* **PROBLEM**: Among the lines below, a stretch begins at the one with "relative; top: 2px;" and ends at the one with "justify-items: end;". Repeat that stretch exactly, ends included.

*** SUPPLIED DATA ***

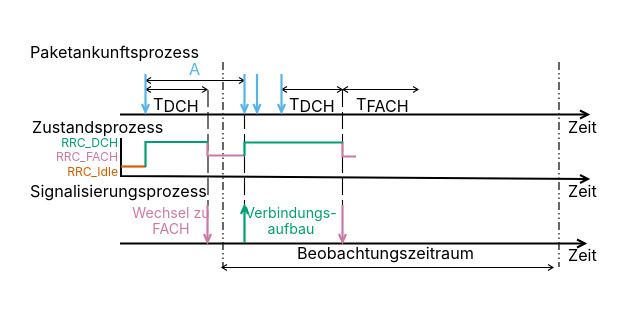
<!DOCTYPE html>
<html lang="de">
<head>
<meta charset="utf-8">
<title>Paketankunft, Zustand und Signalisierung</title>
<style>
  :root {
    --ink: #000;
    --paper: #fff;
    --arrival: #56b4e9;
    --dch: #009e73;
    --fach: #cc79a7;
    --idle: #d55e00;
  }
  * { box-sizing: border-box; margin: 0; padding: 0; }
  html, body { width: 640px; height: 311px; overflow: hidden; background: var(--paper); }
  .diagram {
    position: relative;
    width: 640px;
    height: 311px;
    overflow: hidden;
    color: var(--ink);
    font: 16.2px/20px Inter, "Open Sans", sans-serif;
  }
  .lines { position: absolute; inset: 0; fill: none; stroke: var(--ink); }
  .axis { stroke-width: 2; }
  .span { stroke-width: 1.1; }
  .window { stroke-width: 1.2; stroke-dasharray: 8 3 1.5 3 1.5 3; }
  .event { stroke-width: 1.1; stroke-dasharray: 17 5; }
  .signal { stroke-width: 2.2; }
  .arrival { stroke: var(--arrival); color: var(--arrival); }
  .dch { stroke: var(--dch); color: var(--dch); }
  .fach { stroke: var(--fach); color: var(--fach); }
  .idle { stroke: var(--idle); color: var(--idle); }
  .label { position: absolute; white-space: nowrap; font-weight: 400; font-size: inherit; }
  .timer sub { position: relative; top: 2px; font-size: 16px; line-height: 0; vertical-align: baseline; }
  .states {
    position: absolute;
    left: 40px;
    top: 136px;
    width: 78px;
    display: grid;
    grid-auto-rows: 14.4px;
    justify-items: end;
    list-style: none;
    font-size: 12.2px;
    line-height: 14px;
  }
  .message { font-size: 14.2px; line-height: 16.4px; text-align: center; }
</style>
</head>
<body>
<main class="diagram">
  <svg class="lines" width="640" height="311" viewBox="0 0 640 311" aria-hidden="true">
    <defs>
      <path id="head-down" d="M-3.5 -8 L0 0 L3.5 -8"/>
      <path id="head-right" d="M-8 -4 L0 0 L-8 4"/>
      <path id="tip-right" d="M-5 -3 L0 0 L-5 3"/>
      <path id="tip-left" d="M5 -3 L0 0 L5 3"/>
      <g id="packet"><path d="M0 74 V111"/><use href="#head-down" y="112"/></g>
    </defs>

    <g class="window">
      <path d="M223 62 V267"/>
      <path d="M559 62 V267"/>
    </g>
    <g class="event">
      <path d="M208 90 V206"/>
      <path d="M244.500 112 V206"/>
      <path d="M342.500 90 V206"/>
    </g>

    <g class="axis">
      <path d="M120 114.500 H587"/><use href="#head-right" x="588" y="114.500"/>
      <path d="M121 138 V176 L587 179"/><use href="#head-right" x="588" y="179"/>
      <path d="M120 243.500 H584"/><use href="#head-right" x="585" y="243.500"/>
    </g>

    <g class="span">
      <path d="M146 80.500 H244"/><use href="#tip-left" x="146" y="80.500"/><use href="#tip-right" x="244" y="80.500"/>
      <path d="M146 89.500 H207"/><use href="#tip-left" x="146" y="89.500"/><use href="#tip-right" x="207" y="89.500"/>
      <path d="M282 89.500 H342"/><use href="#tip-left" x="282" y="89.500"/><use href="#tip-right" x="342" y="89.500"/>
      <path d="M343 89.500 H418"/><use href="#tip-left" x="343" y="89.500"/><use href="#tip-right" x="418" y="89.500"/>
      <path d="M222 267.500 H553"/><use href="#tip-left" x="222" y="267.500"/><use href="#tip-right" x="553" y="267.500"/>
    </g>

    <g class="signal arrival">
      <use href="#packet" x="145.500"/>
      <use href="#packet" x="244.500"/>
      <use href="#packet" x="257"/>
      <use href="#packet" x="281.500"/>
    </g>

    <g class="signal">
      <path class="idle" d="M121 166.500 H146"/>
      <path class="fach" d="M207.500 141 V155.500 H245 M342.500 141 V156.500 H356"/>
      <path class="dch" d="M145.500 167 V142 H208 M244.500 156 V142.500 H343"/>
    </g>

    <g class="signal">
      <g class="fach">
        <path d="M207.500 205 V241"/><use href="#head-down" x="207.500" y="242"/>
        <path d="M342.500 205 V241"/><use href="#head-down" x="342.500" y="242"/>
      </g>
      <path class="dch" d="M244.500 243 V207 M241 214 L244.500 206 L248 214"/>
    </g>
  </svg>

  <h2 class="label" style="left:30px;top:42px">Paketankunftsprozess</h2>
  <span class="label arrival" style="left:189px;top:59px">A</span>
  <span class="label timer" style="left:153px;top:94px">T<sub>DCH</sub></span>
  <span class="label timer" style="left:289px;top:94px">T<sub>DCH</sub></span>
  <span class="label timer" style="left:356px;top:94px">T<sub>FACH</sub></span>
  <span class="label" style="left:568px;top:117px">Zeit</span>

  <h2 class="label" style="left:32px;top:117px">Zustandsprozess</h2>
  <ul class="states">
    <li class="dch">RRC_DCH</li>
    <li class="fach">RRC_FACH</li>
    <li class="idle">RRC_Idle</li>
  </ul>
  <span class="label" style="left:568px;top:181px">Zeit</span>

  <h2 class="label" style="left:30px;top:181px">Signalisierungsprozess</h2>
  <p class="label message fach" style="left:121px;top:205px;width:100px">Wechsel zu<br>FACH</p>
  <p class="label message dch" style="left:241px;top:205px;width:100px">Verbindungs-<br>aufbau</p>
  <span class="label" style="left:297px;top:243px">Beobachtungszeitraum</span>
  <span class="label" style="left:568px;top:245px">Zeit</span>
</main>
</body>
</html>
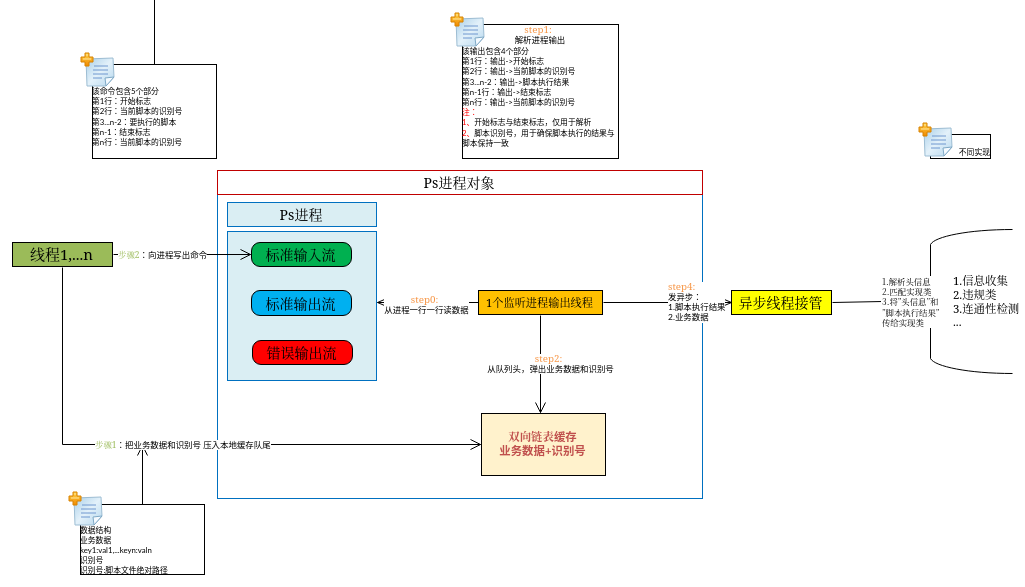
<!DOCTYPE html>
<html>
<head>
<meta charset="utf-8">
<title>Ps进程对象</title>
<style>
:root {
  --ink: #000;
  --paper: #fff;
  --frame-blue: #0070c0;
  --frame-red: #c00000;
  --panel: #daeef3;
  --olive: #9bbb59;
  --green: #00b050;
  --sky: #00b0f0;
  --red: #f00;
  --amber: #ffc000;
  --yellow: #ff0;
  --cream: #fff2cc;
  --brick: #c0504d;
  --orange: #f79646;
  --sans: Lato, "Noto Sans CJK JP", sans-serif;
  --serif: "Noto Serif", "Noto Serif CJK JP", serif;
}
* { box-sizing: border-box; margin: 0; }
body { width: 1025px; height: 587px; overflow: hidden; background: var(--paper); color: var(--ink); }
.diagram { position: relative; width: 1025px; height: 587px; overflow: hidden; font: 8.45px/10.2px var(--sans); white-space: nowrap; }
.diagram > * { position: absolute; }
.connectors, .icons { left: 0; top: 0; }

.node { display: flex; flex-direction: column; align-items: center; justify-content: center; padding-right: 2px; border: 1px solid var(--ink); font: 14px/14px var(--serif); }
.process-object { left: 217px; top: 170px; width: 486px; height: 329px; border: 1px solid var(--frame-blue); }
.process-object-title { left: 217px; top: 170px; width: 486px; height: 25px; border-color: var(--frame-red); }
.process-title { left: 227px; top: 202px; width: 150px; height: 25px; border-color: var(--frame-blue); background: var(--panel); }
.streams { left: 227px; top: 231px; width: 150px; height: 150px; padding: 10px 1px 0 0; border: 1px solid var(--frame-blue); background: var(--panel); display: flex; flex-direction: column; align-items: center; gap: 23px; }
.stream { width: 101px; height: 25px; border-radius: 9px; padding-top: 1px; }
.input { background: var(--green); }
.output { background: var(--sky); height: 26px; }
.error { background: var(--red); margin-top: 1px; position: relative; left: 1px; }
.threads { left: 12px; top: 242px; width: 101px; height: 25px; padding-bottom: 2px; background: var(--olive); font-size: 15px; }
.listener { left: 478px; top: 290px; width: 125px; height: 25px; background: var(--amber); font-size: 11.2px; }
.takeover { left: 731px; top: 290px; width: 101px; height: 25px; background: var(--yellow); }
.cache { left: 481px; top: 413px; width: 125px; height: 63px; padding-bottom: 2px; background: var(--cream); color: var(--brick); font: 700 11.4px/14px var(--sans); }
.cache b { font-family: var(--serif); }

.note { border: 1px solid var(--ink); font-size: 7.8px; padding-top: 21px; }
.command-note { left: 92px; top: 64px; width: 125px; height: 95px; }
.output-note { left: 462px; top: 24px; width: 157px; height: 135px; padding-top: 21px; }
.output-note em { font-style: normal; color: var(--red); }
.data-note { left: 80px; top: 504px; width: 125px; height: 71px; padding-top: 20px; line-height: 10px; }
.impl-note { left: 930px; top: 134px; width: 61px; height: 25px; padding-top: 12px; text-align: right; }
.note p { margin-left: -1px; }
.impl-note p { margin: 0; }

.label { background: var(--paper); }
.centred { text-align: center; }
.step { font: 9.8px/10px var(--serif); color: var(--orange); }
.centred .step { position: relative; left: -2px; }
.stage { font-family: var(--serif); color: var(--olive); }
.write-label { left: 118px; top: 250px; }
.push-label { left: 95px; top: 440px; }
.read-label { left: 384px; top: 295px; width: 85px; }
.parse-label { left: 507px; top: 25px; width: 66px; height: 21px; }
.pop-label { left: 487px; top: 354px; width: 127px; }
.async-label { left: 668px; top: 282px; width: 57px; }
.checks { left: 953px; top: 274px; font: 11.4px/13.8px var(--serif); }
.dispatch-label { left: 881px; top: 276px; width: 69px; height: 52px; padding-left: 1px; font-size: 8.4px; font-family: "Noto Serif CJK JP", serif; }
</style>
</head>
<body>
<main class="diagram">
  <section class="process-object"></section>
  <h1 class="node process-object-title">Ps进程对象</h1>
  <div class="node process-title">Ps进程</div>
  <section class="streams">
    <div class="node stream input">标准输入流</div>
    <div class="node stream output">标准输出流</div>
    <div class="node stream error">错误输出流</div>
  </section>

  <svg class="connectors" width="1025" height="587" viewBox="-0.5 -0.5 1025 587" fill="none" stroke="#000" aria-hidden="true">
    <path d="M154 -1V64"/>
    <path d="M113 254H250M240 249L250 254L240 259"/>
    <path d="M62 267V444H480M470 439L480 444L470 449"/>
    <path d="M142 504V444M137 455L142 445L147 455"/>
    <path d="M478 302H377M384 299L377 302L384 305"/>
    <path d="M603 302H731M724 299L731 302L724 305"/>
    <path d="M540 315V412M535 402L540 412L545 402"/>
    <path d="M832 302L882 301"/>
    <path d="M1012 229C968 229 934 236 930 244V358C934 366 968 373 1012 373"/>
  </svg>

  <div class="node threads">线程1,...n</div>
  <div class="node listener">1个监听进程输出线程</div>
  <div class="node takeover">异步线程接管</div>
  <div class="node cache"><p><b>双向链表</b>缓存</p><p>业务数据+识别号</p></div>

  <aside class="note command-note">
    <p>该命令包含5个部分</p>
    <p>第1行：开始标志</p>
    <p>第2行：当前脚本的识别号</p>
    <p>第3...n-2：要执行的脚本</p>
    <p>第n-1：结束标志</p>
    <p>第n行：当前脚本的识别号</p>
  </aside>
  <aside class="note output-note">
    <p>该输出包含4个部分</p>
    <p>第1行：输出-&gt;开始标志</p>
    <p>第2行：输出-&gt;当前脚本的识别号</p>
    <p>第3...n-2：输出-&gt;脚本执行结果</p>
    <p>第n-1行：输出-&gt;结束标志</p>
    <p>第n行：输出-&gt;当前脚本的识别号</p>
    <p><em>注：</em></p>
    <p><em>1、</em>开始标志与结束标志，仅用于解析</p>
    <p><em>2、</em>脚本识别号，用于确保脚本执行的结果与</p>
    <p>脚本保持一致</p>
  </aside>
  <aside class="note data-note">
    <p>数据结构</p>
    <p>业务数据</p>
    <p>key1:val1,...keyn:valn</p>
    <p>识别号</p>
    <p>识别号:脚本文件绝对路径</p>
  </aside>
  <aside class="note impl-note"><p>不同实现</p></aside>

  <div class="label write-label"><span class="stage">步骤2</span>：向进程写出命令</div>
  <div class="label push-label"><span class="stage">步骤1</span>：把业务数据和识别号 压入本地缓存队尾</div>
  <div class="label centred read-label"><p class="step">step0:</p><p>从进程一行一行读数据</p></div>
  <div class="label centred parse-label"><p class="step">step1:</p><p>解析进程输出</p></div>
  <div class="label centred pop-label"><p class="step">step2:</p><p>从队列头，弹出业务数据和识别号</p></div>
  <div class="label async-label">
    <p class="step">step4:</p>
    <p>发异步：</p>
    <p>1.脚本执行结果</p>
    <p>2.业务数据</p>
  </div>
  <div class="label dispatch-label">
    <p>1.解析头信息</p>
    <p>2.匹配实现类</p>
    <p>3.将”头信息”和</p>
    <p>”脚本执行结果”</p>
    <p>传给实现类</p>
  </div>
  <div class="checks">
    <p>1.信息收集</p>
    <p>2.违规类</p>
    <p>3.连通性检测</p>
    <p>...</p>
  </div>

  <svg class="icons" width="1025" height="587" aria-hidden="true">
    <defs>
      <linearGradient id="sheet" x1="0" y1="0" x2="1" y2="1">
        <stop offset="0" stop-color="#a9cfe8"/>
        <stop offset=".5" stop-color="#e3f1fa"/>
        <stop offset="1" stop-color="#b5d7ed"/>
      </linearGradient>
      <linearGradient id="gold" x1="0" y1="0" x2="0" y2="1">
        <stop offset="0" stop-color="#ffd24a"/>
        <stop offset="1" stop-color="#f08a00"/>
      </linearGradient>
      <g id="note-icon">
        <path d="M6 7L33 6L34 25L26 34L7 34Z" fill="url(#sheet)" stroke="#9dbdd3"/>
        <path d="M34 25L25 26L26 34Z" fill="#f4faff" stroke="#7fa9c6"/>
        <path d="M14 14H28M13 18H28M13 22H28M13 26H22" stroke="#6f97cf" fill="none"/>
        <path d="M5 1H9V5H13V10H9V14H5V10H1V5H5Z" fill="url(#gold)" stroke="#d88200" stroke-linejoin="round"/>
        <path d="M6 3H8M3 7H11" stroke="#ffe9a0"/>
      </g>
    </defs>
    <use href="#note-icon" x="80" y="52"/>
    <use href="#note-icon" x="450" y="12"/>
    <use href="#note-icon" x="918" y="122"/>
    <use href="#note-icon" x="68" y="491"/>
  </svg>
</main>
</body>
</html>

***

* **TASK OUTPUT**:
  .timer sub { position: relative; top: 2px; font-size: 16px; line-height: 0; vertical-align: baseline; }
  .states {
    position: absolute;
    left: 40px;
    top: 136px;
    width: 78px;
    display: grid;
    grid-auto-rows: 14.4px;
    justify-items: end;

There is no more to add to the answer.